┌─ Available records

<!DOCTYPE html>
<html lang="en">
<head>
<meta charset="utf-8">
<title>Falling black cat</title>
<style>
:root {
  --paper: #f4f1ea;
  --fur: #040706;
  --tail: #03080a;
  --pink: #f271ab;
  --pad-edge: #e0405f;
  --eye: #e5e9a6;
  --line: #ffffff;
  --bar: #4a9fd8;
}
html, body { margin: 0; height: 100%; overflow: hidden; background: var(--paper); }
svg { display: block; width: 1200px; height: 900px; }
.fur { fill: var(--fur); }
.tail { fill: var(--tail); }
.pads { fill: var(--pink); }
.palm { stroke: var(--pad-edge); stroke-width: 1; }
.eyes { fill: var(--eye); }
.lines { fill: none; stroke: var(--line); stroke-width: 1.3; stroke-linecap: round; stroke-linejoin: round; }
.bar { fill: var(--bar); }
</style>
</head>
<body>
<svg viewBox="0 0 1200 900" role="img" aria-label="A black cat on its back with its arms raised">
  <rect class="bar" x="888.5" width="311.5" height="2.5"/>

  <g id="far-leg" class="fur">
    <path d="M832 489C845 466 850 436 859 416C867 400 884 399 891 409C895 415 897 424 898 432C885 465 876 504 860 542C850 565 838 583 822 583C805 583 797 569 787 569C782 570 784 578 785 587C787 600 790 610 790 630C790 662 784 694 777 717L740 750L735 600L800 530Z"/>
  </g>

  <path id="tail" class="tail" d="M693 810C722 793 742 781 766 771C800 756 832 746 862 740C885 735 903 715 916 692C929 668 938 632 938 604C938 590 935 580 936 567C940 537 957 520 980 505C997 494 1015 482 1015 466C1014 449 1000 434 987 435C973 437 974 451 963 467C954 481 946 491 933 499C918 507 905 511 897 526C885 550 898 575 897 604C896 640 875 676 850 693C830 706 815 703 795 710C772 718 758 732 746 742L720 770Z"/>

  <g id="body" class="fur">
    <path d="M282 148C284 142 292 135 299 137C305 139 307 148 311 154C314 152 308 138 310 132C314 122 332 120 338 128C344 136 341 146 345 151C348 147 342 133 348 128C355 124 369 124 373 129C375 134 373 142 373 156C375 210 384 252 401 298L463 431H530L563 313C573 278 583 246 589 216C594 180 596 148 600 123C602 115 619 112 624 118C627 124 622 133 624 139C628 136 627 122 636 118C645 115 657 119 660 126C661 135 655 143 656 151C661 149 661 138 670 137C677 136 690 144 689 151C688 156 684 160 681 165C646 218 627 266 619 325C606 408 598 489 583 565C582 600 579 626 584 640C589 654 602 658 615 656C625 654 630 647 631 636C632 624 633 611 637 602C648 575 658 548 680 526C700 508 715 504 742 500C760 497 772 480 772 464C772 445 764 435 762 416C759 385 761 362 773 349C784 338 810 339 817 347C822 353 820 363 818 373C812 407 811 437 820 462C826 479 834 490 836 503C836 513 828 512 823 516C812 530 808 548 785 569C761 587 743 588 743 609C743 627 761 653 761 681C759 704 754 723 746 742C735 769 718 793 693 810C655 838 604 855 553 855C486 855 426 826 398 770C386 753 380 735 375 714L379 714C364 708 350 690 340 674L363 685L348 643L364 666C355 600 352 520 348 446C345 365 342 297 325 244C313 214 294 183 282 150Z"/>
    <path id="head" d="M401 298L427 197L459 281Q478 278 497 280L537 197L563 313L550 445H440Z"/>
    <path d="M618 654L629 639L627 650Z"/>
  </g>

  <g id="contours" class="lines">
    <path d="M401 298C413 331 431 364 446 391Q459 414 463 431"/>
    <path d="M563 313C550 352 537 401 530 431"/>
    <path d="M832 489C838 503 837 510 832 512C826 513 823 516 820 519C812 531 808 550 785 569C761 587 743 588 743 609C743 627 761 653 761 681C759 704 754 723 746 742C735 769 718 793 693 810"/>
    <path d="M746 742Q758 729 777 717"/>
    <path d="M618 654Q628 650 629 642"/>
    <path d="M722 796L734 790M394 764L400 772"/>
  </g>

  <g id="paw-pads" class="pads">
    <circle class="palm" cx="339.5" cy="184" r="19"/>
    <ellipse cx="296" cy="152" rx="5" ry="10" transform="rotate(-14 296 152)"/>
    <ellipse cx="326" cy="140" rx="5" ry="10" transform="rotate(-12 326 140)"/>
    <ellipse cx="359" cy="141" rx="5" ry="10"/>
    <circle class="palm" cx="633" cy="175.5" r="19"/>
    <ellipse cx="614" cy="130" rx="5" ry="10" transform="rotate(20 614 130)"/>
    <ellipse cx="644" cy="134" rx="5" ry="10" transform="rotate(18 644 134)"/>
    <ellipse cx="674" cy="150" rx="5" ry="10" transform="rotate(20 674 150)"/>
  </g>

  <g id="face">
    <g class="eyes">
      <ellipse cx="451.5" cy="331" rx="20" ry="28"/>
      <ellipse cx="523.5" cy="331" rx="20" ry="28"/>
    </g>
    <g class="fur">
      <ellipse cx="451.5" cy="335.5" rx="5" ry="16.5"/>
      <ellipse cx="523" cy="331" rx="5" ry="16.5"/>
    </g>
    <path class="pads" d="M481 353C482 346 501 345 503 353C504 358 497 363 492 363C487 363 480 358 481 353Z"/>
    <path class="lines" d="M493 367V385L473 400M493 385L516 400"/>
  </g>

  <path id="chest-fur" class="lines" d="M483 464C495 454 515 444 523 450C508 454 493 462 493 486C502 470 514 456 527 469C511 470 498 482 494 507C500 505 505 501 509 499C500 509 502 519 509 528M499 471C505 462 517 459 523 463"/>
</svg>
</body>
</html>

└─

**What you should do**
Write the whole of the material out again, exactly.

**Result of the exercise**
<!DOCTYPE html>
<html lang="en">
<head>
<meta charset="utf-8">
<title>Falling black cat</title>
<style>
:root {
  --paper: #f4f1ea;
  --fur: #040706;
  --tail: #03080a;
  --pink: #f271ab;
  --pad-edge: #e0405f;
  --eye: #e5e9a6;
  --line: #ffffff;
  --bar: #4a9fd8;
}
html, body { margin: 0; height: 100%; overflow: hidden; background: var(--paper); }
svg { display: block; width: 1200px; height: 900px; }
.fur { fill: var(--fur); }
.tail { fill: var(--tail); }
.pads { fill: var(--pink); }
.palm { stroke: var(--pad-edge); stroke-width: 1; }
.eyes { fill: var(--eye); }
.lines { fill: none; stroke: var(--line); stroke-width: 1.3; stroke-linecap: round; stroke-linejoin: round; }
.bar { fill: var(--bar); }
</style>
</head>
<body>
<svg viewBox="0 0 1200 900" role="img" aria-label="A black cat on its back with its arms raised">
  <rect class="bar" x="888.5" width="311.5" height="2.5"/>

  <g id="far-leg" class="fur">
    <path d="M832 489C845 466 850 436 859 416C867 400 884 399 891 409C895 415 897 424 898 432C885 465 876 504 860 542C850 565 838 583 822 583C805 583 797 569 787 569C782 570 784 578 785 587C787 600 790 610 790 630C790 662 784 694 777 717L740 750L735 600L800 530Z"/>
  </g>

  <path id="tail" class="tail" d="M693 810C722 793 742 781 766 771C800 756 832 746 862 740C885 735 903 715 916 692C929 668 938 632 938 604C938 590 935 580 936 567C940 537 957 520 980 505C997 494 1015 482 1015 466C1014 449 1000 434 987 435C973 437 974 451 963 467C954 481 946 491 933 499C918 507 905 511 897 526C885 550 898 575 897 604C896 640 875 676 850 693C830 706 815 703 795 710C772 718 758 732 746 742L720 770Z"/>

  <g id="body" class="fur">
    <path d="M282 148C284 142 292 135 299 137C305 139 307 148 311 154C314 152 308 138 310 132C314 122 332 120 338 128C344 136 341 146 345 151C348 147 342 133 348 128C355 124 369 124 373 129C375 134 373 142 373 156C375 210 384 252 401 298L463 431H530L563 313C573 278 583 246 589 216C594 180 596 148 600 123C602 115 619 112 624 118C627 124 622 133 624 139C628 136 627 122 636 118C645 115 657 119 660 126C661 135 655 143 656 151C661 149 661 138 670 137C677 136 690 144 689 151C688 156 684 160 681 165C646 218 627 266 619 325C606 408 598 489 583 565C582 600 579 626 584 640C589 654 602 658 615 656C625 654 630 647 631 636C632 624 633 611 637 602C648 575 658 548 680 526C700 508 715 504 742 500C760 497 772 480 772 464C772 445 764 435 762 416C759 385 761 362 773 349C784 338 810 339 817 347C822 353 820 363 818 373C812 407 811 437 820 462C826 479 834 490 836 503C836 513 828 512 823 516C812 530 808 548 785 569C761 587 743 588 743 609C743 627 761 653 761 681C759 704 754 723 746 742C735 769 718 793 693 810C655 838 604 855 553 855C486 855 426 826 398 770C386 753 380 735 375 714L379 714C364 708 350 690 340 674L363 685L348 643L364 666C355 600 352 520 348 446C345 365 342 297 325 244C313 214 294 183 282 150Z"/>
    <path id="head" d="M401 298L427 197L459 281Q478 278 497 280L537 197L563 313L550 445H440Z"/>
    <path d="M618 654L629 639L627 650Z"/>
  </g>

  <g id="contours" class="lines">
    <path d="M401 298C413 331 431 364 446 391Q459 414 463 431"/>
    <path d="M563 313C550 352 537 401 530 431"/>
    <path d="M832 489C838 503 837 510 832 512C826 513 823 516 820 519C812 531 808 550 785 569C761 587 743 588 743 609C743 627 761 653 761 681C759 704 754 723 746 742C735 769 718 793 693 810"/>
    <path d="M746 742Q758 729 777 717"/>
    <path d="M618 654Q628 650 629 642"/>
    <path d="M722 796L734 790M394 764L400 772"/>
  </g>

  <g id="paw-pads" class="pads">
    <circle class="palm" cx="339.5" cy="184" r="19"/>
    <ellipse cx="296" cy="152" rx="5" ry="10" transform="rotate(-14 296 152)"/>
    <ellipse cx="326" cy="140" rx="5" ry="10" transform="rotate(-12 326 140)"/>
    <ellipse cx="359" cy="141" rx="5" ry="10"/>
    <circle class="palm" cx="633" cy="175.5" r="19"/>
    <ellipse cx="614" cy="130" rx="5" ry="10" transform="rotate(20 614 130)"/>
    <ellipse cx="644" cy="134" rx="5" ry="10" transform="rotate(18 644 134)"/>
    <ellipse cx="674" cy="150" rx="5" ry="10" transform="rotate(20 674 150)"/>
  </g>

  <g id="face">
    <g class="eyes">
      <ellipse cx="451.5" cy="331" rx="20" ry="28"/>
      <ellipse cx="523.5" cy="331" rx="20" ry="28"/>
    </g>
    <g class="fur">
      <ellipse cx="451.5" cy="335.5" rx="5" ry="16.5"/>
      <ellipse cx="523" cy="331" rx="5" ry="16.5"/>
    </g>
    <path class="pads" d="M481 353C482 346 501 345 503 353C504 358 497 363 492 363C487 363 480 358 481 353Z"/>
    <path class="lines" d="M493 367V385L473 400M493 385L516 400"/>
  </g>

  <path id="chest-fur" class="lines" d="M483 464C495 454 515 444 523 450C508 454 493 462 493 486C502 470 514 456 527 469C511 470 498 482 494 507C500 505 505 501 509 499C500 509 502 519 509 528M499 471C505 462 517 459 523 463"/>
</svg>
</body>
</html>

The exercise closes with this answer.